There are many benefits to building apps in Java. Java is database/platform independent, allowing a multitude of options for data storage and ease in switching between platforms. Java is portable, allowing locally built applications to be pushed to the cloud for future use. Java apps are also meant to scale with company growth and and expanding user base. Most importantly, Java is a well-established language with a huge enterprise user-base. This allows both present day and future integration of Java built apps with different technology stacks.

The specific machine learning applications for Java libraries are quite expansive. The Waikato Environment for Knowledge Analysis (WEKA) is a popular machine learning platform with a Graphical User Interface (GUI). Kostanz Information Miner (KIME) and Rapid Miner are two other Java APIs with useful visualizations.

One place where Java unequivocally wins out over other languages is in the map reduce implementation of Big Data. Underneath the hood, Apache Mahout is written in Java. Mahout is the first machine learning technology to take advantage of Apache Hadoop’s power to solve complex problems by breaking them up into parallel tasks. However, with the recent advent of Apache Spark, parallelization can be performed in many languages. Thus the need to write many map-reduce jobs in Java has become obsolete.

R

R is a free, open source, statistical programing language with great community support. R is used to build models and has excellent visualization capabilities. Although originally developed for academic research, it is quickly being implemented among various fields in industry. Everywhere from pharmaceutical companies to financial companies, models and plots written in R can be found. The R community relies heavily on support from other users and is very active on Stack Overflow. CRAN, a large repository of curated R packages to which anyone can contribute, is also publicly available. Because R is slightly less popular for machine learning that Python, its developers are valued slightly more in the marketplace. In 2015, the average R programmer had an annual salary of $115k, whereas the average Python programmer made only $94k.

R is great for exploratory work and data analysis and has many available package. For data visualization, ggviz, lattice, and ggplot2 are available. CARET is most most important for machine learning engineers. Caret contains tools for data splitting, pre-processing, model tuning, and variable importance estimation. It is competitive with Python’s SciKit-Learn.

C++

For data scientists who want to use machine learning as a tool, C++ is not a good place to begin. Very few libraries exist in C++. However, programmers who want to implement machine learning algorithms from scratch have more control and flexibility by coding in a language like C or C++. Although C++ has a much steeper learning curve for beginners than Python, it is much easier to develop expertise once an understanding of the basic intricacies of the language is developed.

C++ is also much more efficient than other languages. Important libraries, such as Tensorflow and Torch are implemented in C++ under the hood. Although they are not up to the same standards as SciKit-Learn and CARET, C++ libraries such as Shark and mlpack do exist.
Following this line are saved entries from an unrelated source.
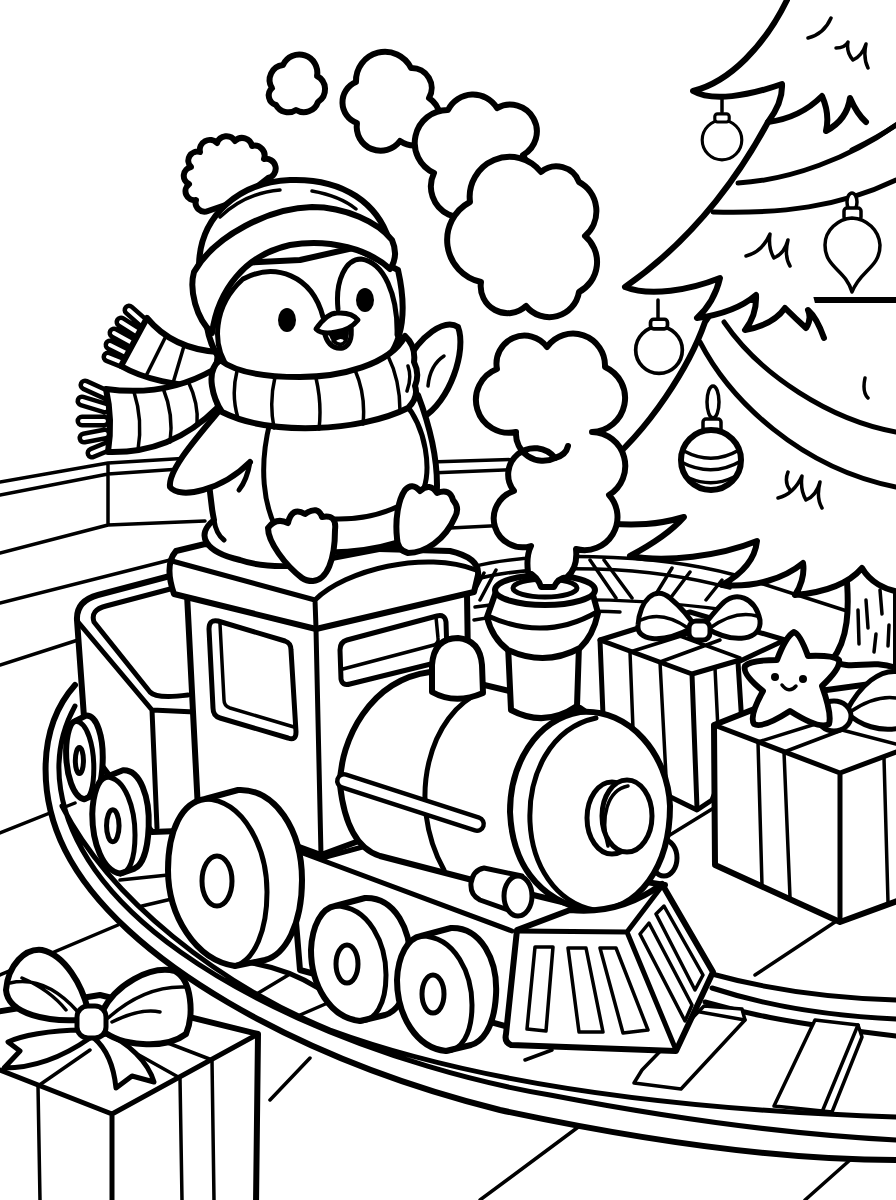
<!DOCTYPE html>
<html lang="en">
<head>
<meta charset="utf-8">
<title>Penguin on a toy train colouring page</title>
<style>
:root { --ink: #000; --paper: #fff; }
html, body { margin: 0; background: var(--paper); overflow: hidden; }
svg { display: block; width: 896px; height: 1200px; }
.art { fill: var(--paper); stroke: var(--ink); stroke-width: 5; stroke-linecap: round; stroke-linejoin: round; }
.bold { stroke-width: 6; }
.thin { stroke-width: 3.5; }
.line { fill: none; }
.solid { fill: var(--ink); stroke: none; }
.wheel path, .wheel ellipse { vector-effect: non-scaling-stroke; }
.rod-edge { stroke-width: 18; }
.rod-core { stroke: var(--paper); stroke-width: 9; }
.fringe-edge { stroke-width: 13; }
.fringe-core { stroke: var(--paper); stroke-width: 4; }
</style>
</head>
<body>
<svg viewBox="0 0 896 1200" role="img" aria-label="Line drawing of a penguin in a hat and scarf riding a toy train past a Christmas tree and presents">
<defs>
  <g id="wheel" class="wheel">
    <path class="bold" d="M335 906L365 898C395 897 412 930 410 965C408 1000 395 1012 385 1015L360 1021C330 1018 311 985 311 950C312 925 322 908 335 906Z"/>
    <path class="line" d="M335 906C370 906 386 945 386 975C386 1005 375 1021 360 1021"/>
    <ellipse cx="347" cy="964" rx="11" ry="19"/>
  </g>
  <g id="needles"><path class="line thin" d="M0 22Q16 18 24 0Q22 14 28 24Q38 20 42 6Q38 22 44 32"/></g>
  <g id="bauble">
    <circle cx="0" cy="0" r="22"/>
    <rect x="-8" y="-29" width="16" height="9" rx="3"/>
  </g>
  <g id="fringe">
    <path d="M0 0L-17 -15M-6 9L-25 -3M-12 19L-32 8M-18 29L-36 20M-23 38L-38 32"/>
  </g>
</defs>

<g class="art">
  <g id="room" class="line thin">
    <path d="M0 482L108 463L190 458M0 495L108 474L180 469M108 463V525M0 553L108 525L205 521M430 462L530 459M430 473L530 469M450 528L510 525"/>
    <path d="M0 603L178 558M0 665L78 640M0 833L75 803M0 975L118 925M270 1100L310 1058M480 1200L585 1122M805 1200L850 1160M755 975L838 920M665 838L717 806M525 1060L552 1050"/>
  </g>

  <g id="back-track" class="line thin">
    <path d="M472 567C530 552 650 552 735 575L850 612M472 580C540 562 650 566 730 588M475 607C560 594 660 600 740 612M474 620C530 610 570 610 620 612"/>
    <path d="M484 573L474 592M496 570L480 600M590 560L616 598M604 560L632 598M656 594L672 568M672 596L690 572M706 600L722 580"/>
  </g>

  <g id="tree">
    <path class="bold" d="M846 570C850 610 848 640 832 660C850 672 870 658 896 668V570Z"/>
    <path class="line thin" d="M866 600L868 628M858 610L859 644M880 590L882 614M876 634L874 652M889 625L888 646"/>
    <path class="bold" d="M705 322C690 365 650 430 600 470L585 522C640 527 660 524 684 517C670 533 645 548 630 556C665 563 720 556 757 541C755 560 740 575 722 585C755 588 785 578 803 563C805 575 800 588 795 595C830 592 850 582 862 568C870 582 885 590 900 592V300H720Z"/>
    <path class="bold" d="M768 122C745 165 700 235 625 287C650 297 690 290 720 278C716 295 708 308 697 318Q735 313 756 295Q757 315 745 330Q773 325 785 308Q795 318 806 328Q812 319 808 310Q817 318 824 338"/>
    <path class="line" d="M896 125C850 158 790 180 738 183M896 180C840 207 780 214 713 212M724 322C760 375 830 420 896 432M700 342C730 400 800 468 896 487"/>
    <path class="bold" d="M787 0C765 45 730 82 693 91C712 102 748 96 782 84Q783 102 768 122Q800 118 822 96Q830 114 826 131Q847 120 850 98Q857 114 870 122Q875 110 872 100Q882 112 900 116V0Z" stroke="none"/>
    <path class="line bold" d="M787 0C765 45 730 82 693 91C712 102 748 96 782 84Q783 102 768 122Q800 118 822 96Q830 114 826 131Q847 120 850 98Q857 114 866 122"/>
    <path class="line" d="M896 125C880 136 864 144 852 150"/>
    <path class="line thin" d="M808 38Q824 34 831 18M836 48Q845 48 848 42Q846 52 853 60Q862 56 866 44Q863 58 868 68M788 472Q784 482 790 490M865 378Q862 392 868 398"/>
    <use href="#needles" x="746" y="234"/>
    <use href="#needles" x="778" y="476"/>
  </g>

  <g id="ornaments" class="thin">
    <path class="line" d="M722 98V112M658 300V318"/>
    <g transform="translate(722 140) scale(.9)"><use href="#bauble"/></g>
    <g transform="translate(659 350) scale(1.06)"><use href="#bauble"/></g>
    <ellipse cx="713" cy="402" rx="6" ry="16"/>
    <rect x="703" y="419" width="18" height="14" rx="3"/>
    <circle cx="711" cy="460" r="30" class="bold"/>
    <path class="line" d="M684 451Q712 466 739 450M681 462Q712 478 741 461M689 478Q712 488 734 477"/>
    <ellipse cx="852" cy="202" rx="5" ry="9"/>
    <rect x="844" y="208" width="17" height="12" rx="3"/>
    <path d="M852 218C838 219 825 230 825 245C825 268 846 270 852 292C860 270 880 268 880 245C879 230 867 219 852 218Z"/>
  </g>

  <g id="back-gift">
    <path d="M600 640L690 612L785 640L738 662L742 725L712 800L697 810L605 765Z"/>
    <path class="line" d="M600 640L692 674L740 660M692 674L697 808"/>
    <path class="line thin" d="M630 652L635 780M660 662L667 795M715 668L718 730M630 652L700 630M660 662L720 640M650 625L740 658"/>
    <path d="M692 628C660 645 636 640 638 625C640 600 655 585 670 598C682 608 690 618 696 628ZM706 628C735 645 762 640 760 620C755 597 735 590 722 604C714 612 708 620 702 628Z"/>
    <path class="line thin" d="M641 620Q662 610 688 628M757 616Q735 610 710 628"/>
    <rect x="689" y="621" width="21" height="19" rx="7"/>
  </g>

  <g id="right-gift">
    <path class="bold" d="M714 725L790 695L900 680V900L840 922L715 865Z"/>
    <path class="line" d="M714 725L840 773L896 752M840 773V920"/>
    <path class="line thin" d="M758 742L762 885M784 752L790 897M884 758L888 902M758 742L822 722M784 752L842 730M842 730L896 744"/>
    <path d="M846 712C860 685 880 668 900 672V728C880 732 860 726 846 712Z"/>
    <path class="line thin" d="M850 712Q875 695 896 698"/>
    <ellipse cx="834" cy="716" rx="17" ry="15"/>
    <path class="bold" d="M794 632Q800 634 808 656Q833 655 839 660Q841 668 822 686Q832 714 829 724Q820 730 790 711Q762 729 754 724Q749 716 763 691Q742 674 745 666Q750 660 777 660Q786 636 794 632Z"/>
    <circle class="solid" cx="775" cy="677" r="4"/><circle class="solid" cx="803" cy="679" r="4"/>
    <path class="line thin" d="M782 685Q789 694 796 686"/>
  </g>

  <g id="front-track">
    <path class="line" d="M712 974C770 990 830 998 896 1000M712 988C770 1007 830 1016 896 1019M705 1002C740 1012 780 1022 896 1036M252 963Q290 970 318 988"/>
    <path class="thin" d="M742 1009L745 1020L681 1089L634 1083L642 1070L704 1006ZM815 1020L858 1025L862 1037L832 1112L774 1106Z"/>
    <path class="line thin" d="M745 1020L700 1012M858 1025L822 1112M120 880L168 875M142 906L176 898M255 995L290 974M300 1015L330 1002"/>
    <path class="bold" d="M75 685C35 730 40 800 65 850C120 960 300 1060 500 1110C640 1140 780 1160 900 1160V1117C680 1110 480 1085 330 1030C220 985 110 900 62 805L75 700Z" stroke="none"/>
    <path class="line bold" d="M75 685C35 730 40 800 65 850C120 960 300 1060 500 1110C640 1140 780 1160 896 1160"/>
    <path class="line" d="M75 706C45 760 60 820 95 870C180 990 400 1070 550 1095C680 1120 800 1135 896 1140M62 806C110 900 220 985 330 1030C480 1085 680 1110 896 1117"/>
  </g>

  <g id="tender">
    <path class="bold" d="M170 576L98 595Q76 601 77 620L86 745L152 832L205 830V576Z"/>
    <path class="line" d="M78 622L152 710L195 712M152 710L157 828M174 588L106 606Q90 610 94 622L150 692Q156 699 188 695"/>
    <use href="#wheel" transform="matrix(.37 0 0 .68 -49 105)"/>
    <use href="#wheel" transform="matrix(.57 0 0 .84 -85 16)"/>
  </g>

  <g id="engine">
    <path class="bold" d="M290 850L370 838L665 885L520 1030L300 970Z"/>
    <path class="line" d="M300 852L512 931M322 858L366 846"/>
    <g id="cab">
      <path class="bold" d="M187 594L198 810L321 855L470 800L467 594Z"/>
      <path class="line" d="M316 629L321 855"/>
      <path d="M218 621L285 641Q291 643 291 650L296 732Q296 741 288 738L220 718Q213 716 213 708L209 629Q209 619 218 621Z"/>
      <path class="line thin" d="M220 624L224 700Q224 706 230 708L294 727"/>
      <path d="M347 640L437 616Q445 614 446 622L447 654Q447 660 439 662L350 684Q342 686 341 679L340 650Q340 642 347 640Z"/>
      <path class="line thin" d="M343 669L434 645Q439 643 438 638L436 617"/>
      <path class="bold" d="M176 551L205 544L450 551Q480 558 478 575L474 592L316 629L174 594Q164 565 176 551Z"/>
      <path class="line" d="M172 561L315 600C345 570 425 550 476 570M315 600L316 628"/>
    </g>
    <g id="boiler">
      <ellipse cx="664" cy="858" rx="13" ry="18"/>
      <path class="bold" d="M430 672C370 680 340 740 340 785C345 830 360 850 380 856L480 882L595 910L640 750L580 708Z"/>
      <path class="line" d="M482 692C430 712 405 800 444 870"/>
      <path class="bold" d="M432 692V665Q434 638 458 638Q480 640 482 665L483 693Q455 705 432 692Z"/>
      <path class="bold" d="M508 645L511 710Q545 728 577 706L579 645Z"/>
      <path class="bold" d="M498 586L487 617Q492 638 508 650Q545 667 580 648Q593 636 598 613L590 584Z"/>
      <path class="line" d="M488 616Q545 642 597 612"/>
      <ellipse class="bold" cx="545" cy="590" rx="50" ry="15"/>
      <ellipse cx="545" cy="588" rx="32" ry="9"/>
      <path class="bold" d="M580 712C535 720 510 765 510 812C512 860 535 900 590 911C640 912 670 865 670 806C668 755 630 708 580 712Z"/>
      <path class="line" d="M596 718C550 728 528 775 530 822C532 865 555 902 594 910"/>
      <ellipse cx="612" cy="818" rx="25" ry="36"/>
      <ellipse cx="627" cy="816" rx="25" ry="36"/>
      <path class="line thin" d="M628 786C607 790 600 818 608 846"/>
      <path class="line rod-edge" d="M344 781L477 824"/>
      <path class="line rod-core" d="M344 781L477 824"/>
      <path d="M484 868L522 876V915L480 900Q470 895 471 883Q473 870 484 868Z"/>
      <ellipse cx="518" cy="896" rx="14" ry="20"/>
    </g>
    <g id="cowcatcher">
      <path class="bold" d="M517 930L570 910Q620 915 662 884L713 972L676 1051L511 1045Q504 1042 506 1034Z"/>
      <path class="line" d="M517 931L627 932L662 886M627 932L676 1050"/>
      <path class="thin" d="M535 947H553L546 1031L527 1029ZM568 948H586L603 1032H579ZM600 948H616L648 1030L623 1033ZM640 934L649 923L692 1005L685 1021ZM656 914L664 906L703 975L695 990Z"/>
    </g>
    <g id="wheels">
      <path class="bold" d="M205 799L238 790C275 788 302 830 302 880C302 925 285 955 265 960L235 966C195 960 168 915 168 870C168 830 182 802 205 799Z"/>
      <path class="line" d="M205 799C245 800 267 850 267 892C267 930 255 960 235 966"/>
      <ellipse cx="217" cy="881" rx="15" ry="25"/>
      <use href="#wheel"/>
      <use href="#wheel" x="86" y="30"/>
    </g>
  </g>

  <g id="smoke" class="bold">
    <path d="M272 88A15 15 0 0 1 283 65A18 18 0 0 1 317 76A15 15 0 0 1 318 102A15 15 0 0 1 296 110A14 14 0 0 1 276 105A10 10 0 0 1 272 88Z"/>
    <path d="M356 82A29 29 0 0 1 411 68A20 20 0 0 1 429 98A22 22 0 0 1 400 141A24 24 0 0 1 357 123A22 22 0 0 1 356 82Z"/>
    <path d="M448 110A28 28 0 0 1 497 108A26 26 0 0 1 523 155A30 30 0 0 1 490 200A30 30 0 0 1 434 173A33 33 0 0 1 448 110Z"/>
    <path d="M470 202A40 40 0 0 1 541 172A24 24 0 0 1 579 182A33 33 0 0 1 585 236A34 34 0 0 1 579 292A30 30 0 0 1 526 306A27 27 0 0 1 481 282A43 43 0 0 1 470 202Z"/>
    <path d="M497 369A28 28 0 0 1 547 347A32 32 0 0 1 605 367A34 34 0 0 1 592 432A34 34 0 0 1 609 495A33 33 0 0 1 576 549Q578 568 567 577Q558 578 554 587H541Q538 577 528 572Q526 556 531 546A28 28 0 0 1 514 491A25 25 0 0 1 555 458A27 27 0 0 1 516 432A33 33 0 0 1 497 369Z"/>
    <path class="line" d="M555 458Q566 455 568 446"/>
  </g>

  <g id="penguin">
    <path class="bold" d="M405 365C420 335 445 318 458 327C467 350 450 402 422 418Z"/>
    <path class="line thin" d="M428 386Q430 365 444 356"/>
    <path class="bold" d="M222 400C204 440 208 490 214 520C195 535 205 552 240 560Q260 567 290 566L400 545Q437 540 437 485Q437 445 418 395Z"/>
    <path class="line" d="M214 520Q216 534 224 540M270 422C258 470 265 505 275 526M404 402C428 430 430 470 424 488M334 519Q370 520 399 506M330 552Q365 552 398 542"/>
    <path class="bold" d="M218 412C195 440 168 470 170 487C180 500 222 490 250 462" />
    <path class="line" d="M250 462Q247 480 239 490"/>
    <path class="bold" d="M302 578C285 565 268 542 268 528Q276 517 288 523Q292 506 305 514Q318 505 322 517Q337 514 335 530C335 560 327 580 313 581Q306 581 302 578Z"/>
    <path class="bold" d="M397 538C395 520 398 500 405 490Q412 482 420 491Q430 482 437 493Q450 488 453 500Q460 508 455 517C445 540 425 553 408 553Q397 550 397 538Z"/>
    <g id="scarf-tails">
      <use href="#fringe" class="fringe-edge" x="146" y="325"/>
      <use href="#fringe" class="fringe-core" x="146" y="325"/>
      <path class="bold" d="M147 318C165 340 190 350 218 352L214 388C175 385 145 380 121 366Z"/>
      <path class="line thin" d="M166 336L146 376M184 346L173 383"/>
      <path class="fringe-edge" d="M107 395L85 385M105 408L82 401M104 421L82 421M105 434L84 438M109 446L92 453"/>
      <path class="fringe-core" d="M107 395L85 385M105 408L82 401M104 421L82 421M105 434L84 438M109 446L92 453"/>
      <path class="bold" d="M106 389C150 395 185 386 213 370L218 407C185 440 150 453 108 452Q113 420 106 389Z"/>
      <path class="line thin" d="M134 392Q143 420 138 450M163 388Q174 415 170 442M188 381Q199 404 197 425"/>
    </g>
    <path class="bold" d="M205 300C205 350 220 390 310 390C385 388 415 345 398 270L300 220Z"/>
    <g id="face">
      <path class="line" d="M243 279C214 305 210 345 230 370M243 279C275 262 312 275 323 317M338 309C335 280 346 259 361 259C384 262 398 295 397 335"/>
      <ellipse class="solid" cx="287" cy="320" rx="9" ry="12"/>
      <ellipse class="solid" cx="365" cy="300" rx="9" ry="12"/>
      <path d="M324 331Q328 350 343 348Q353 344 351 326Z"/>
      <path class="solid" d="M328 333Q333 347 342 346Q350 342 349 328Z"/>
      <path class="thin" d="M333 341Q341 334 346 340Q342 348 333 341Z"/>
      <path d="M316 329Q327 313 337 313Q352 312 358 320Q350 330 336 332Q322 335 316 329Z"/>
    </g>
    <g id="scarf">
      <path class="bold" d="M220 360C204 372 214 400 222 412C270 436 360 432 408 408Q419 397 415 386Q420 374 414 362Q416 346 405 336C390 365 340 377 300 377C265 377 235 372 220 360Z"/>
      <path class="line thin" d="M237 371Q231 395 238 418M275 377Q269 402 274 428M316 378Q322 404 319 429M355 370Q366 395 363 424M388 356Q400 380 400 411M408 366Q412 378 407 391"/>
    </g>
    <g id="hat">
      <path class="bold" d="M208 211A9 9 0 0 1 196 200A9 9 0 0 1 189 184A9 9 0 0 1 191 167A9 9 0 0 1 200 152A10 10 0 0 1 217 143A10 10 0 0 1 235 141A10 10 0 0 1 252 146A10 10 0 0 1 264 159A9 9 0 0 1 268 178L240 200Z"/>
      <path class="bold" d="M199 265C200 215 240 182 290 180C345 178 378 205 389 240L300 260Z"/>
      <path class="bold" d="M194 272C215 235 270 208 312 207C345 207 378 222 392 240Q399 256 390 269C370 250 330 238 290 245C245 255 218 290 212 333C196 318 189 290 194 272Z"/>
      <path class="line thin" d="M220 217Q245 193 280 190M312 191Q340 196 356 209"/>
    </g>
  </g>

  <g id="front-gift">
    <path class="bold" d="M-5 1012L100 995L258 1034L256 1205H-5Z"/>
    <path class="line" d="M0 1070L112 1114L258 1034M112 1114V1200"/>
    <path class="line thin" d="M38 1086L40 1200M180 1078L182 1200M212 1060L214 1200M38 1086L90 1050M180 1078L130 1050M212 1060L160 1040"/>
    <path d="M82 1030C50 1030 20 1036 8 1042L20 1051L4 1068C40 1068 70 1052 90 1038Z"/>
    <path d="M94 1038C108 1050 114 1068 116 1088L132 1076L154 1082C148 1062 128 1042 106 1034Z"/>
    <path class="bold" d="M80 1020C50 1022 8 1015 6 990C8 965 25 948 42 950C65 955 82 985 88 1010Z"/>
    <path class="bold" d="M102 1012C115 985 150 965 175 971C192 980 194 1015 186 1034C165 1050 120 1046 102 1030Z"/>
    <path class="line thin" d="M10 983Q45 975 78 1012M22 978Q50 990 66 1010M108 1018Q145 985 186 987M112 1022Q140 1008 160 1012"/>
    <rect x="77" y="1006" width="29" height="32" rx="11"/>
  </g>
</g>
</svg>
</body>
</html>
Not surprisingly, few new data scientists gravitate toward C++. However, comfortable C++ programmers often begin their venture into machine learning by first building algorithms in their native language.

Scala

Scala is notorious for its ability to achieve large-scale data processing tasks. Because it is a functional programing language, it relies less on memory to execute programs. Moreover, 71% of programmers who do machine learning in Spark do so in Scala.

Spark is an important data science tool that is allowing machine learning engineers grow their models to scale. Over 50% of all new Scala programmers are picking up Scala because Spark is written in Scala. Spark is also encouraging traditional functional programmers to start building machine learning models.